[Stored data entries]
⟨
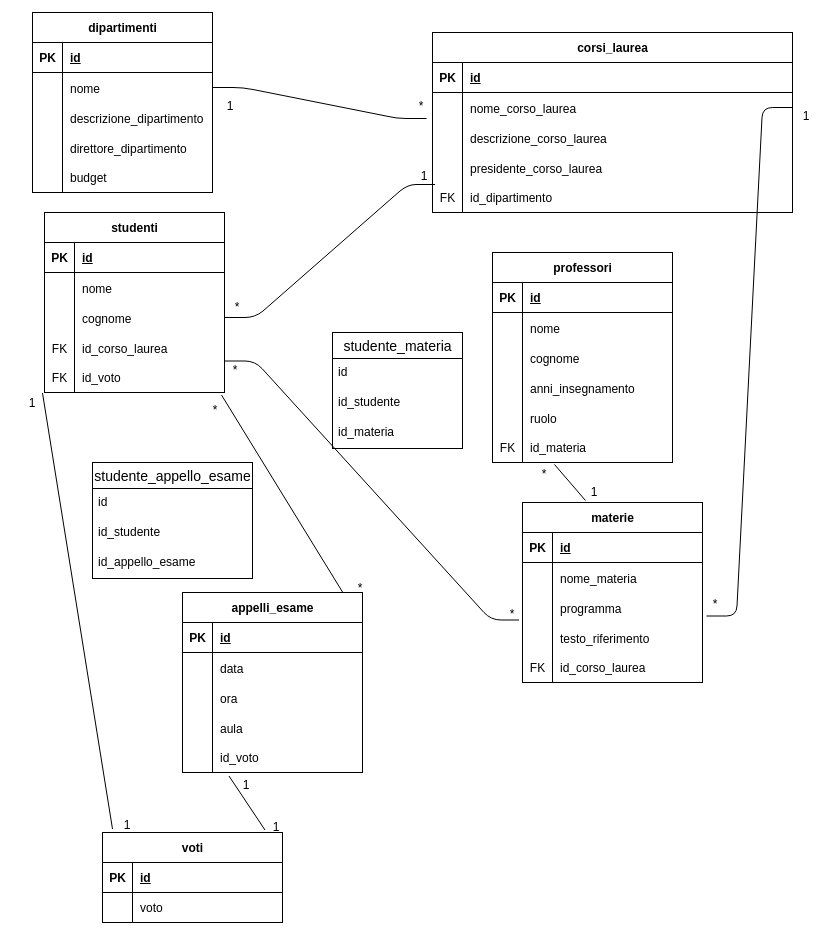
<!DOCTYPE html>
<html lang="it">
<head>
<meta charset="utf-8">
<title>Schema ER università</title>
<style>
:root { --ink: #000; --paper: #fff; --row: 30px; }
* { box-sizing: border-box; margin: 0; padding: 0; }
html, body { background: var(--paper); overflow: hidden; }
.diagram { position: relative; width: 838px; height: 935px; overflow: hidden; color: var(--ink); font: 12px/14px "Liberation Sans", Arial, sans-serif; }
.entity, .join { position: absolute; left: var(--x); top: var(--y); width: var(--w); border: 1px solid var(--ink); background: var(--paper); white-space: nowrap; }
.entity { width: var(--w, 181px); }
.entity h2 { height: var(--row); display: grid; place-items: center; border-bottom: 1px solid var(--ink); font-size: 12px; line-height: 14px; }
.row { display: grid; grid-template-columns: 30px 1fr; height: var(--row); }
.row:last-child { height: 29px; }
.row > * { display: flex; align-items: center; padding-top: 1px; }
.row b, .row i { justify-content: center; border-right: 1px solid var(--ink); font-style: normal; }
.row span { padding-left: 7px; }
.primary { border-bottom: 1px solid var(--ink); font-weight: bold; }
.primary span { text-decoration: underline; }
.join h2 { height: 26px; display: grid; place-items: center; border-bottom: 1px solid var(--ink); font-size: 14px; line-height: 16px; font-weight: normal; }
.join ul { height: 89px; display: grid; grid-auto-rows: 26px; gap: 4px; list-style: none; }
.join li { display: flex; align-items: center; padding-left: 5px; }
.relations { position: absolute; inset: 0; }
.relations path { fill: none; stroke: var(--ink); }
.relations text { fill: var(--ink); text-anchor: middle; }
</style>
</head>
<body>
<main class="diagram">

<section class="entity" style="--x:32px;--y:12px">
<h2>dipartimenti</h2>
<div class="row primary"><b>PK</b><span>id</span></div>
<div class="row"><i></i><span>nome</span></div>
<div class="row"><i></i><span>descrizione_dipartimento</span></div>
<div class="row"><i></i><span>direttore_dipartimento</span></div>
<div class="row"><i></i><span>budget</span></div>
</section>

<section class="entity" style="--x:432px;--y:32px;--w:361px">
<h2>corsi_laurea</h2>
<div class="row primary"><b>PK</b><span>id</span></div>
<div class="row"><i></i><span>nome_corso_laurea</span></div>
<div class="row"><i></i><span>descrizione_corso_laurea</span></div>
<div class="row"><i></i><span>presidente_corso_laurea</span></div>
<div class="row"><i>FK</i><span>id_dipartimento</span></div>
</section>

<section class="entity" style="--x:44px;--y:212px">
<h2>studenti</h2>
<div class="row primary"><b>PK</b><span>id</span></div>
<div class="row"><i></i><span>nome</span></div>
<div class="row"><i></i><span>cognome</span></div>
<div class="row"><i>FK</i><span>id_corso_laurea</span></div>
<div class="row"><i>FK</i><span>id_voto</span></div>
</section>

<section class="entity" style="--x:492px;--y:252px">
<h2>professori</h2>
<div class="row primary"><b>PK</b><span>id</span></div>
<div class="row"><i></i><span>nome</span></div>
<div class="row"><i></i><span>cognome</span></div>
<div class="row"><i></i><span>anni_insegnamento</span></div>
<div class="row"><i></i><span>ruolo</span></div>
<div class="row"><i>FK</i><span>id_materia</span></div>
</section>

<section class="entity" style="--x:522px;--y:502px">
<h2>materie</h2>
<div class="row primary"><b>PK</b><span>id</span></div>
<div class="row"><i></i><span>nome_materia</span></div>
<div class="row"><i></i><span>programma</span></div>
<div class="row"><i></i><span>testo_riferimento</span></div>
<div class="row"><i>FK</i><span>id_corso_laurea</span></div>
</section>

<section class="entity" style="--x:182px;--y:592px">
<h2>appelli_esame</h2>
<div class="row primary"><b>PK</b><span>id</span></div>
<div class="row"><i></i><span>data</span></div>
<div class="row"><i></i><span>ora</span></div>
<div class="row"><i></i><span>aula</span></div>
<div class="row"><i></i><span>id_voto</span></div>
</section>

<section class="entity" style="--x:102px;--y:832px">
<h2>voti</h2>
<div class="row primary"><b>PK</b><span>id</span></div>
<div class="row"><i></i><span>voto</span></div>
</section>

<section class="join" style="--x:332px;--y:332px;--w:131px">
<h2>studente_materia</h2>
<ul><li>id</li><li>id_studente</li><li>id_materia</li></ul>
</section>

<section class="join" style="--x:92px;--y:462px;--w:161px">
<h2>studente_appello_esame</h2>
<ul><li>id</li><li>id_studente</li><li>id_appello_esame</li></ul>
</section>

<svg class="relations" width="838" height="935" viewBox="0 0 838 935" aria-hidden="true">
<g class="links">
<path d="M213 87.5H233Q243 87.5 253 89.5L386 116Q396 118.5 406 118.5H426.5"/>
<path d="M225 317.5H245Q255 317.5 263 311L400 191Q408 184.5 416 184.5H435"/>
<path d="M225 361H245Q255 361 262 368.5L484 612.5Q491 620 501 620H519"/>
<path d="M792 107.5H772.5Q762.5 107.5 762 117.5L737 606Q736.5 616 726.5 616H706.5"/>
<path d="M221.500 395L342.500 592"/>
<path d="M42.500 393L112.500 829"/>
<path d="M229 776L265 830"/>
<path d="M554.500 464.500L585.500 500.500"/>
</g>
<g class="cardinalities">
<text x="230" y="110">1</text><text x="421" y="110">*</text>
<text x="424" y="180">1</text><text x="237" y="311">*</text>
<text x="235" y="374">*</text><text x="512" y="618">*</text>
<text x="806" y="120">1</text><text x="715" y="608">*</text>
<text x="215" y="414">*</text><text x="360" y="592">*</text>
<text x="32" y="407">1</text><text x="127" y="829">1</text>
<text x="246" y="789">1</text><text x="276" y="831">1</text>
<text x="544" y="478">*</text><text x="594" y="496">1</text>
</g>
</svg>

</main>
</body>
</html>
⟩
⟨
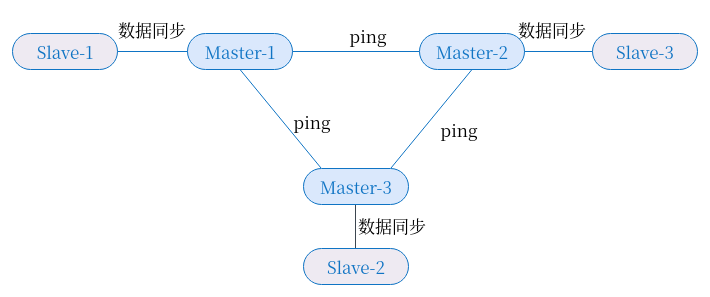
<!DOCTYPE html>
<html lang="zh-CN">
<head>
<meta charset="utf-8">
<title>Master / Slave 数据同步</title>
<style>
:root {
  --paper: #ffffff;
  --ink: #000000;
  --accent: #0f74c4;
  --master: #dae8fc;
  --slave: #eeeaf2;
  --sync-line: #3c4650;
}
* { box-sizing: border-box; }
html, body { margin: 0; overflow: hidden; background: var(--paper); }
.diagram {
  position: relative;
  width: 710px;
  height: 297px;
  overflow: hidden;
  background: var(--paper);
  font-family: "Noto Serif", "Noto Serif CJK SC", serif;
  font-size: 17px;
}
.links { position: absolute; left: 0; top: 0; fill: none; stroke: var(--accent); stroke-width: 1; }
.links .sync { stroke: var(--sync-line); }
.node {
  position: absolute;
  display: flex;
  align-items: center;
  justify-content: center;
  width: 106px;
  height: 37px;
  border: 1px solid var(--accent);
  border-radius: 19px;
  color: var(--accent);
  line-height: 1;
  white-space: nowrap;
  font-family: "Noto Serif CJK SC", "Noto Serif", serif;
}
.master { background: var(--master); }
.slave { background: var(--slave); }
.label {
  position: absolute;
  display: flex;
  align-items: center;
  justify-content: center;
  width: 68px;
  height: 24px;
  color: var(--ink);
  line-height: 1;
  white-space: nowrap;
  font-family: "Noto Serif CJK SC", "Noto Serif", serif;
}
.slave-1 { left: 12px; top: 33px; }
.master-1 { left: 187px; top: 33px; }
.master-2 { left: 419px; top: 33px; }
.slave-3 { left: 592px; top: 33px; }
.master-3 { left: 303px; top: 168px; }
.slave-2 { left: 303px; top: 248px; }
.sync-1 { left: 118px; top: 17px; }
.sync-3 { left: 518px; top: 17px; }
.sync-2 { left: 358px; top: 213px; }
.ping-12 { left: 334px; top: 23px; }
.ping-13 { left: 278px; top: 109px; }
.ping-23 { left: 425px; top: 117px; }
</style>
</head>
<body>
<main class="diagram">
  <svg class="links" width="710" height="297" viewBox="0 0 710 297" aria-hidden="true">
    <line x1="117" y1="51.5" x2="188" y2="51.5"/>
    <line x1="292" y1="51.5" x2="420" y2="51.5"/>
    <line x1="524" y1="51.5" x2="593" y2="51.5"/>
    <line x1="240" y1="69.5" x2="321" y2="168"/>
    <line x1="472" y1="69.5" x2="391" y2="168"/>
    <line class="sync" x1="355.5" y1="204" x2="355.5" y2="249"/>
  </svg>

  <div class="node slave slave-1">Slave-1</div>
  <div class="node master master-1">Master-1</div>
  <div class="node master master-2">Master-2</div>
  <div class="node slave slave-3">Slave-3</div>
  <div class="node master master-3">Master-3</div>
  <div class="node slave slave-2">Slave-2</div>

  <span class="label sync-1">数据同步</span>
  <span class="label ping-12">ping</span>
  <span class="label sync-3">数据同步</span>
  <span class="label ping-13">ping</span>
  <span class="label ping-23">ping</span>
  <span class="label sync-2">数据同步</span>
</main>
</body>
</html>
⟩
__The task__.
Pick out and copy the lines of the entries that hold the string "entity".

__Answer to this exercise__.
.entity, .join { position: absolute; left: var(--x); top: var(--y); width: var(--w); border: 1px solid var(--ink); background: var(--paper); white-space: nowrap; }
.entity { width: var(--w, 181px); }
.entity h2 { height: var(--row); display: grid; place-items: center; border-bottom: 1px solid var(--ink); font-size: 12px; line-height: 14px; }
<section class="entity" style="--x:32px;--y:12px">
<section class="entity" style="--x:432px;--y:32px;--w:361px">
<section class="entity" style="--x:44px;--y:212px">
<section class="entity" style="--x:492px;--y:252px">
<section class="entity" style="--x:522px;--y:502px">
<section class="entity" style="--x:182px;--y:592px">
<section class="entity" style="--x:102px;--y:832px">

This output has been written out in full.